Kermit comes home

Kermit left his home of the past 15 months at TechShop, and made the 10 mile trip back to my house in Mountain View this evening. It was a little bit nervewracking setting out on the open road for the first time, but we made it without assistance from AAA. I set the maximum current to the motor at 30 amps, and limited the maximum RPM to about 3600, so I definitely didn't set any speed records. It was a trick accelerating from a stop through certain traffic lights before they turned yellow again, and I'm sure I irritated more than one other driver. Accelerating from 0-5 mph was very difficult, with torque not picking up until the car got going a bit. Once rolling, though, it felt peppy, at least compared with the stodgy original acceleration.

I need to fiddle with the voltage, current and frequency parameters a bit until I get acceptable performance. Mostly, I wanted to be assured of getting home without overheating my motor, which was no problem. I could hold my hand on the motor once I got home.

It feels really good to have come this far. Even though the car is by no means done, it is a usable means of transport at this point, and I will be driving it to work and dragging groceries home.

I'll keep updating this space with further news as Kermit rolls on.

We don't need no stinkin' capacitors

One solution for the inrush shenanigans described in the last post is to construct an inrush limiting circuit with a large resistor and a contactor- the capacitor is charged through the resistor until the operating voltage is reached, when the contactor is closed, bypassing the resistor.

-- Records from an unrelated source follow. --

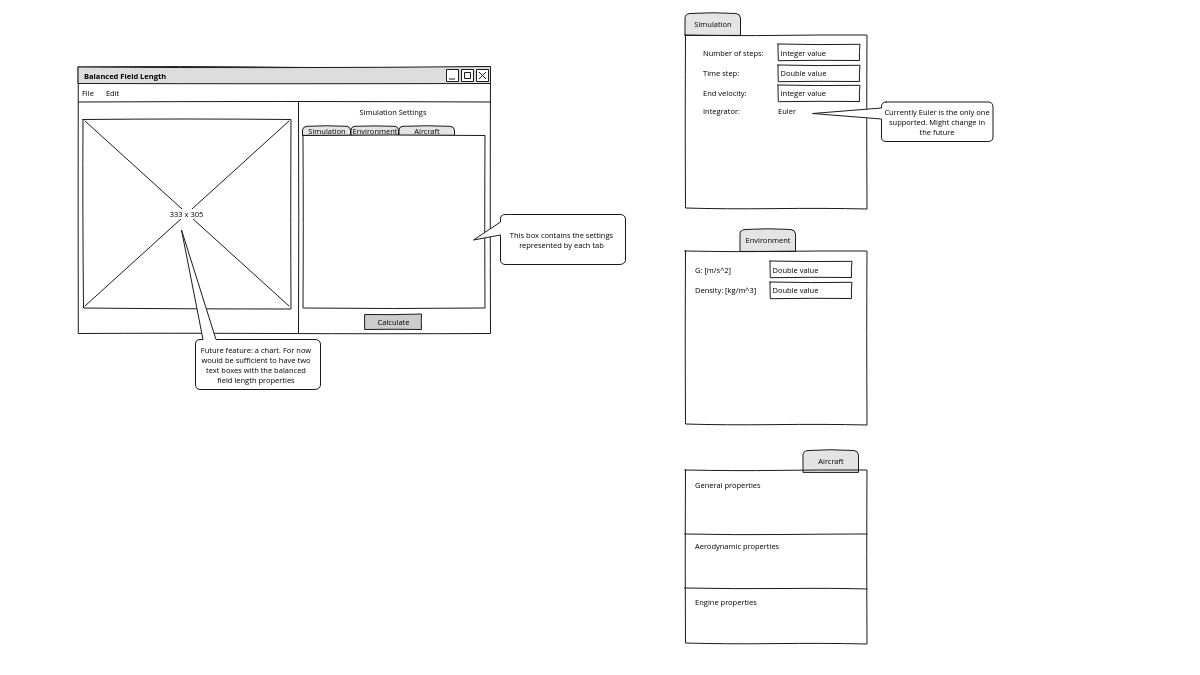
<!DOCTYPE html>
<html lang="en">
<head>
<meta charset="utf-8">
<title>Balanced Field Length – wireframe</title>
<style>
:root {
  --ink: #1b1b1b;
  --text: #000;
  --paper: #fff;
  --titlebar: #ddd;
  --tab: #e4e4e4;
  --button: #ccc;
}
* { box-sizing: border-box; margin: 0; padding: 0; }
html, body { width: 1200px; height: 675px; overflow: hidden; background: var(--paper); }
body { font: 7.5px/10px "Open Sans", "Noto Sans", sans-serif; color: var(--text); }
p, h1, h2, h3, span { white-space: nowrap; }
h1, h2, h3 { font-size: inherit; font-weight: 400; }

.board {
  position: relative;
  width: 1200px; height: 675px;
  display: grid;
  grid-template-columns: 413px 182px;
  column-gap: 194px;
  padding: 13px 0 0 78px;
}

/* Hand-drawn outlines sit behind the content of their block */
.framed { position: relative; }
.outline { position: absolute; left: 0; top: 0; width: 100%; height: 100%; overflow: visible; fill: none; stroke: var(--ink); stroke-width: 1; stroke-linejoin: round; stroke-linecap: round; }
.outline ~ * { position: relative; }

/* Application window */
.window { margin-top: 54px; height: 267px; display: flex; flex-direction: column; }
.titlebar { height: 17px; display: flex; align-items: center; justify-content: space-between; padding: 0 2px 0 6px; }
.titlebar h1 { font-weight: 700; }
.window-controls { display: flex; gap: 2px; }
.window-controls svg { width: 13px; height: 13px; fill: var(--paper); stroke: var(--ink); stroke-width: 1; overflow: visible; }
.menubar { height: 18px; display: flex; align-items: center; gap: 12px; padding-left: 4px; }
.content { height: 232px; display: grid; grid-template-columns: 220px 193px; }
.chart-area { padding: 17px 8px 0 5px; }
.chart { height: 190px; display: flex; align-items: center; justify-content: center; }
.chart span { background: var(--paper); }
.settings { display: flex; flex-direction: column; padding: 5px 6px 0 5px; }
.settings h2 { height: 19px; text-align: center; padding-right: 2px; }
.tabs { height: 9px; display: grid; grid-template-columns: 48px 48px 56px; text-align: center; }
.tabs span { line-height: 11px; }
.tab-panel { height: 173px; }
.calculate { width: 57px; height: 16px; margin: 6px 0 0 62px; display: flex; align-items: center; justify-content: center; }

/* Tab details */
.details { display: grid; grid-template-rows: 216px 221px 195px; }
.sheet { display: flex; flex-direction: column; }
.sheet-tab { width: 56px; height: 22px; display: flex; align-items: center; justify-content: center; }
.sheet-tab h2 { line-height: 10px; }
.environment .sheet-tab { margin-left: 55px; }
.aircraft .sheet-tab { margin-left: 118px; }
.sheet-body { height: 174px; }
.fields { display: grid; align-items: center; }
.simulation .fields { grid-template: 17px 17px 16px 13px / 75px 82px; row-gap: 3.5px; padding: 9px 0 0 18px; }
.environment .fields { grid-template: 17px 17px / 75px 82px; row-gap: 3.5px; padding: 10px 0 0 10px; }
.field { height: 17px; display: flex; align-items: center; padding-left: 2.5px; }
.sections { display: grid; grid-template-rows: 61px 56px 57px; padding: 9px 0 0 10px; }

/* Notes overlapping the screens */
.note { position: absolute; display: flex; align-items: center; justify-content: center; text-align: center; }
.note .outline { fill: var(--paper); }
.note-chart { left: 195px; top: 339px; width: 125px; height: 51px; padding-right: 3px; }
.note-tabs { left: 500px; top: 214px; width: 126px; height: 51px; padding-right: 3px; }
.note-integrator { left: 881px; top: 102px; width: 112px; height: 40px; }

.fill-titlebar { fill: var(--titlebar); }
.fill-tab { fill: var(--tab); }
.fill-button { fill: var(--button); }
.fill-paper { fill: var(--paper); }
</style>
</head>
<body>
<svg width="0" height="0" style="position:absolute" aria-hidden="true">
  <defs>
    <path id="sheet-frame" d="M0 0Q50 1 92 .4T182 0Q181.500 80 182 174Q140 173 90 173.600T.5 173Q0 90 .5 0Z"/>
    <path id="sheet-tab-shape" d="M0 22V5Q0 1 5 .5Q28 -1 51 .5Q55 1 55.500 5V22Z"/>
    <path id="field-frame" d="M0 0Q40 1 82 .3Q81 8 81.500 16.500Q40 16 .3 16.700Q0 8 0 0Z"/>
  </defs>
</svg>

<main class="board">
  <section class="window framed">
    <svg class="outline" aria-hidden="true">
      <path d="M.3 0Q100 -1 210 .3T412.500 0Q412 130 412.500 266.500Q310 267 200 266.500T.3 266.500Q0 130 .3 0Z"/>
      <path class="fill-titlebar" d="M.3 0Q200 1.500 412.500 -.5V16.500Q200 17 .3 16.500Z"/>
      <path d="M.3 35Q200 34 412.500 35M220.500 35Q221 150 220.500 266.500"/>
    </svg>
    <header class="titlebar">
      <h1>Balanced Field Length</h1>
      <div class="window-controls" aria-hidden="true">
        <svg><path d="M.5 .5H12.500V12.500H.5ZM3 10H9"/></svg>
        <svg><path d="M.5 .5H12.500V12.500H.5ZM3.500 3.500H9.500V9.500H3.500Z"/></svg>
        <svg><path d="M.5 .5H12.500V12.500H.5ZM3 3L10 10M10 3L3 10"/></svg>
      </div>
    </header>
    <nav class="menubar"><span>File</span><span>Edit</span></nav>
    <div class="content">
      <div class="chart-area">
        <div class="chart framed">
          <svg class="outline" aria-hidden="true">
            <path d="M0 .5Q100 -.5 208 .5Q207.500 100 208 190Q100 190 .5 189Q-.5 90 0 .5Z"/>
            <path d="M2 2L206 187M206 2L2 187"/>
          </svg>
          <span>333 x 305</span>
        </div>
      </div>
      <div class="settings">
        <h2>Simulation Settings</h2>
        <div class="tabs framed">
          <svg class="outline" aria-hidden="true">
            <g class="fill-tab">
              <path d="M-.5 9V4Q0 .5 4 .3Q24 -.8 44 .3Q47 .5 47.500 4V9Z"/>
              <path d="M48 9V4Q48 .5 52 .3Q72 -.5 92 .3Q95 .5 95.500 4V9Z"/>
              <path d="M96 9V4Q96 .5 100 .3Q124 -.8 147 .3Q151 .5 151.500 4V9Z"/>
            </g>
          </svg>
          <span>Simulation</span><span>Environment</span><span>Aircraft</span>
        </div>
        <div class="tab-panel framed">
          <svg class="outline" aria-hidden="true">
            <path class="fill-paper" d="M0 .5Q90 -.5 182 .5Q181.500 90 182 173Q90 174 0 173Q.5 90 0 .5Z"/>
          </svg>
        </div>
        <div class="calculate framed">
          <svg class="outline" aria-hidden="true">
            <path class="fill-button" d="M0 .5Q28 1 56.500 0Q56 8 56.500 15.500Q28 15 0 15.500Z"/>
          </svg>
          <span>Calculate</span>
        </div>
      </div>
    </div>
  </section>

  <div class="details">
    <section class="sheet simulation">
      <header class="sheet-tab framed">
        <svg class="outline" aria-hidden="true"><use href="#sheet-tab-shape" class="fill-tab"/></svg>
        <h2>Simulation</h2>
      </header>
      <div class="sheet-body framed">
        <svg class="outline" aria-hidden="true"><use href="#sheet-frame"/></svg>
        <div class="fields">
          <span>Number of steps:</span>
          <div class="field framed"><svg class="outline" aria-hidden="true"><use href="#field-frame"/></svg><span>Integer value</span></div>
          <span>Time step:</span>
          <div class="field framed"><svg class="outline" aria-hidden="true"><use href="#field-frame"/></svg><span>Double value</span></div>
          <span>End velocity:</span>
          <div class="field framed"><svg class="outline" aria-hidden="true"><use href="#field-frame"/></svg><span>Integer value</span></div>
          <span>Integrator:</span>
          <span>Euler</span>
        </div>
      </div>
    </section>

    <section class="sheet environment">
      <header class="sheet-tab framed">
        <svg class="outline" aria-hidden="true"><use href="#sheet-tab-shape" class="fill-tab"/></svg>
        <h2>Environment</h2>
      </header>
      <div class="sheet-body framed">
        <svg class="outline" aria-hidden="true"><use href="#sheet-frame"/></svg>
        <div class="fields">
          <span>G: [m/s^2]</span>
          <div class="field framed"><svg class="outline" aria-hidden="true"><use href="#field-frame"/></svg><span>Double value</span></div>
          <span>Density: [kg/m^3]</span>
          <div class="field framed"><svg class="outline" aria-hidden="true"><use href="#field-frame"/></svg><span>Double value</span></div>
        </div>
      </div>
    </section>

    <section class="sheet aircraft">
      <header class="sheet-tab framed">
        <svg class="outline" aria-hidden="true"><use href="#sheet-tab-shape" class="fill-tab"/></svg>
        <h2>Aircraft</h2>
      </header>
      <div class="sheet-body framed">
        <svg class="outline" aria-hidden="true">
          <use href="#sheet-frame" y="-1"/>
          <path d="M-.5 63Q50 64 100 63.500T182 63M-.5 117Q50 118 100 117.500T182 118"/>
        </svg>
        <div class="sections">
          <h3>General properties</h3>
          <h3>Aerodynamic properties</h3>
          <h3>Engine properties</h3>
        </div>
      </div>
    </section>
  </div>

  <aside class="note note-chart">
    <svg class="outline" aria-hidden="true"><path d="M5 .5H8L-13.500 -109L21 .5H120Q125 .5 125.500 5V46Q125 50 120 50.500H5Q.5 50 .5 46V5Q.5 .5 5 .5Z"/></svg>
    <p>Future feature: a chart. For now<br>would be sufficient to have two<br>text boxes with the balanced<br>field length properties</p>
  </aside>
  <aside class="note note-tabs">
    <svg class="outline" aria-hidden="true"><path d="M5 .5H120Q125 .5 125.500 5V46Q125 50 120 50.500H5Q.5 50 .5 46V21L-26.500 26L.5 8V5Q.5 .5 5 .5Z"/></svg>
    <p>This box contains the settings<br>represented by each tab</p>
  </aside>
  <aside class="note note-integrator">
    <svg class="outline" aria-hidden="true"><path d="M5 0H107Q112 0 112 5V35Q112 39.500 107 39.500H5Q.5 39.500 .5 35V17L-68.500 11.500L.5 6V5Q.5 0 5 0Z"/></svg>
    <p>Currently Euler is the only one<br>supported. Might change in<br>the future</p>
  </aside>
</main>
</body>
</html>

The other way is to yank out the capacitor. The purpose of the capacitor is to filter the rectified AC mains supply so that it is a smooth DC source for the inverter. A battery is already a nice smooth DC source, so the capacitor isn't really needed. I already ditched the 20-plus pound inductor that was the other part of the line filter, so I had no qualms about getting rid of the capacitor. Luckily, the capacitor was its own easily removable module:
The other plus is now the inverter can be put in a much smaller box, and will have considerably less need for interior ventilation, making weather sealing a possibility.

Of course I tested the capacitorless inverter/motor setup the way my pappy taught me -- by revvin' er up real good a few times.